Still Motion

I’ve been developing a series of images exploring the juxtaposition of motion with stillness.  I’ve shared some of those images here previously.  More can be found on my main website here.  At John Paul Caponigro’s Workshop I spent time trying things that were on the fringes of what I would normally do.

One of the images that I made that I quite like is shown above.  It fits into the general idea of what I have been trying to achieve with my Still Motion series and yet is a departure.  This image was made on Monhegan Island on a misty morning, with very limited visibility.

Maine Islands Workshop

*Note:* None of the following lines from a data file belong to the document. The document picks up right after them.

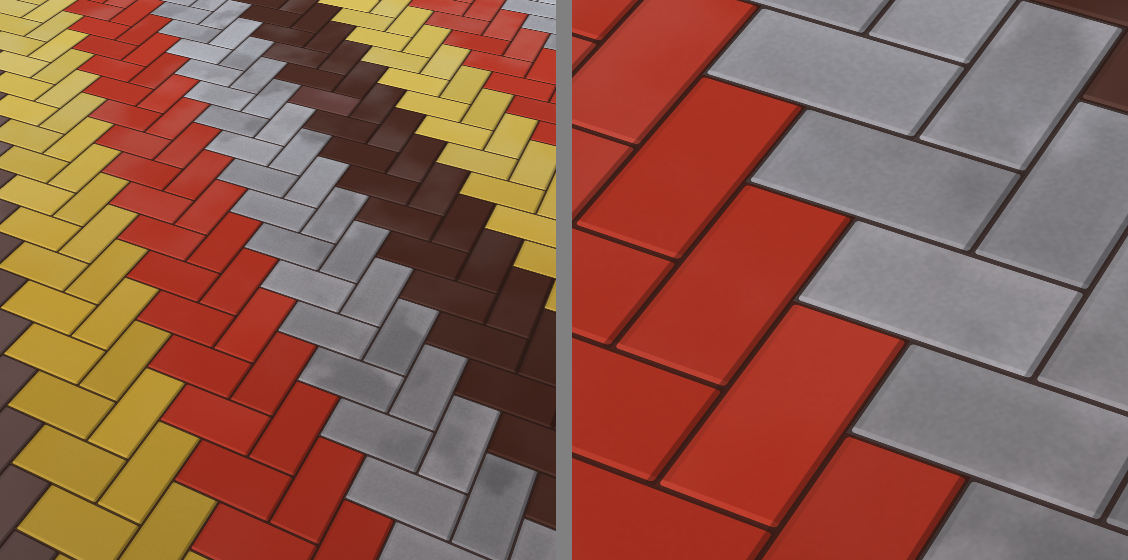
Left: the whole. Right: its middle third, enlarged.
Write a Shadertoy shader that draws this texture.

```glsl
// Glossy herringbone paving in red, grey, brown and yellow stripes, seen in perspective
#define JOINT 0.024     // half gap between bricks, in brick widths
#define BEVEL 0.050     // width of the chamfered rim
#define CORNER 0.03     // corner radius of a brick
#define DAMP 0.19       // strength of damp stains on grey bricks
#define SHEEN 0.34      // strength of sky reflections
#define GRAIN 0.035     // fine surface grain
#define RED vec3(0.65, 0.185, 0.125)
#define GREY vec3(0.50, 0.485, 0.50)
#define BROWN vec3(0.255, 0.140, 0.110)
#define YELLOW vec3(0.72, 0.58, 0.20)
#define GAP_COLOR vec3(0.16, 0.10, 0.085)
#define SKY vec3(0.80, 0.84, 0.89)

float hash(vec2 p) {
    return fract(sin(dot(p, vec2(127.1, 311.7))) * 43758.5);
}

float noise(vec2 p) {
    vec2 i = floor(p), f = fract(p);
    f = f * f * (3.0 - 2.0 * f);
    return mix(mix(hash(i), hash(i + vec2(1, 0)), f.x),
               mix(hash(i + vec2(0, 1)), hash(i + vec2(1, 1)), f.x), f.y);
}

float fbm(vec2 p) {
    float sum = 0.0, amp = 0.55;
    for (int i = 0; i < 4; i++) {
        sum += amp * noise(p);
        p = p * 2.1 + 17.3;
        amp *= 0.42;
    }
    return sum;
}

// Canvas point to floor coordinates, measured in brick widths
vec2 toFloor(vec2 p) {
    mat3 view = mat3(0.2372, 0.0747, 0.0343,    // across the stripes
                     0.0057, -0.1036, -0.0545,  // along the stripes
                     0.2412, 0.4297, 1.0);      // floor origin
    vec3 q = inverse(view) * vec3(p, 1.0);
    q /= q.z;
    return vec2(2.0 * q.x + q.y, 2.0 * q.x - q.y);
}

vec3 stripeColor(float stripe) {
    float k = mod(stripe, 4.0);
    return k < 0.5 ? RED : k < 1.5 ? GREY : k < 2.5 ? BROWN : YELLOW;
}

void mainImage(out vec4 fragColor, in vec2 fragCoord) {
    vec2 p = fragCoord / iResolution.y;
    vec2 ground = toFloor(p);
    float px = 0.5 * length(fwidth(ground));

    // Herringbone: each diagonal stripe pairs a lying and a standing brick
    vec2 cell = floor(ground);
    float diagonal = cell.x + cell.y;
    float part = mod(diagonal, 4.0);
    float stripe = floor(diagonal / 4.0);
    bool lying = part < 1.5;
    vec2 id = cell - (lying ? vec2(part, 0.0) : vec2(0.0, part - 2.0));
    vec2 size = lying ? vec2(2.0, 1.0) : vec2(1.0, 2.0);
    vec2 local = ground - id;

    // Rounded brick outline
    vec2 q = abs(local - 0.5 * size) - 0.5 * size + JOINT + CORNER;
    float dist = length(max(q, 0.0)) + min(max(q.x, q.y), 0.0) - CORNER;
    float brick = 1.0 - smoothstep(-0.5 * px, 0.5 * px, dist);

    // Base paint, lighter with distance
    float kind = mod(stripe, 4.0);
    float isGrey = float(kind == 1.0);
    float isBrown = float(kind == 2.0);
    float isYellow = float(kind == 3.0);
    float rnd = hash(id + 3.7);
    vec2 seed = ground + 7.0 * vec2(rnd, hash(id + 9.1));
    float cloud = fbm(seed * 0.9);
    vec3 color = stripeColor(stripe);
    color *= mix(0.92, 1.10, p.y) * (0.96 + 0.08 * rnd);
    color += isYellow * vec3(0.03, 0.09, 0.12) * smoothstep(0.4, 1.0, p.y);

    // Damp stains with pale dried rims on grey, a few faded brown bricks
    float stain = smoothstep(0.44, 0.60, cloud) * (0.4 + 0.6 * hash(id + 2.3));
    vec2 fromEdge = min(local, size - local);
    float dried = 1.0 - smoothstep(0.05, 0.3, min(fromEdge.x, fromEdge.y));
    float tone = 0.12 * (rnd - 0.4) + 0.07 * dried - DAMP * stain;
    color *= 1.0 + isGrey * tone;
    float faded = isBrown * step(0.95, rnd);
    color = mix(color, vec3(0.40, 0.25, 0.24), faded * (0.6 + 0.4 * cloud));

    // Reflected sky, in soft patches that grow toward the far side
    float far = smoothstep(0.30, 1.1, p.y);
    float patches = smoothstep(0.35, 0.72, fbm(seed * 0.6 + 31.0));
    float sky = SHEEN * far * (0.12 + 0.45 * patches + isGrey * (1.0 - 0.5 * stain));
    sky += isBrown * 0.20 * (1.0 - smoothstep(0.0, 0.4, p.x));
    sky += 0.03 * patches;
    color = mix(color, SKY, sky);

    // Grain
    float grain = noise(ground * 30.0) - 0.5;
    color *= 1.0 + GRAIN * (0.5 + 1.3 * isGrey) * grain;

    // Chamfered rim: near edge catches light, the others fall into shade
    vec2 rim = vec2(JOINT + BEVEL - px, JOINT + BEVEL + px);
    float nearEdge = 1.0 - smoothstep(rim.x, rim.y, local.y);
    float rightEdge = 1.0 - smoothstep(rim.x, rim.y, size.x - local.x);
    float leftEdge = 1.0 - smoothstep(rim.x, rim.y, local.x);
    color = mix(color, color * 1.06 + 0.04, nearEdge);
    color *= 1.0 - 0.28 * rightEdge - 0.08 * leftEdge * (1.0 - nearEdge);

    // Dark joints, tinted by the sides of the bricks
    vec3 gap = mix(GAP_COLOR, color, 0.22);
    fragColor = vec4(mix(gap, color, brick), 1.0);
}
```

Last weekend I was at John Paul Caponigro’s Maine Islands Workshop.  The workshop appealed to me because it was based in a part of Maine I hadn’t previously explored and it was an opportunity to work with John Paul.  For the uninitiated, John Paul is a fine art landscape photographer whose work often blurs the line between photography and painting.  I was initially more familiar with his work as a master printer since he was referenced by many of the photographers I have paid attention to.  After poking around on his website I realized that JP could be the photography mentor that I have been looking for, someone who could help me become more like me.

I was more than a little bit intimidated in signing up since I felt that John Paul attracted people that were already very good and were pushing to be more creative.  I really needn’t have worried.  John Paul’s relaxed demeanor helped to foster a very supportive environment that made for good weekend.

As an added bonus Kevin Ames was part of our group.  I was familiar with Kevin through his book ‘The Digital Photographer’s Notebook’ so this was real surprise to get a chance to meet him and see him in action.  Kevin has a great sense of humor and was fun to be around.  He’s also a great resource for imaging possibilities in photoshop which came in very handy.  I’m looking forward to bumping into him again.

The subtitle of the workshop was ‘Illuminating Creativity’, so it shouldn’t have been a surprise that at each of the shoots John Paul gave the group an exercise – shoot a photograph that’s a noun, make the postcard image and then make a more creative one.  What this did was to shift my thinking.  I have a specific project that I am working on that I half thought I would come close to finishing at this workshop but what actually happened was that I tried a lot of things that I wouldn’t have otherwise.  I made some images that I like, I have a few ideas that I will pursue further and I have a better sense of why my duds are just that duds.

It was an odd sensation but I came away from the workshop feeling the same way I did when I got into graduate school – an ending but also the first step on a grander adventure.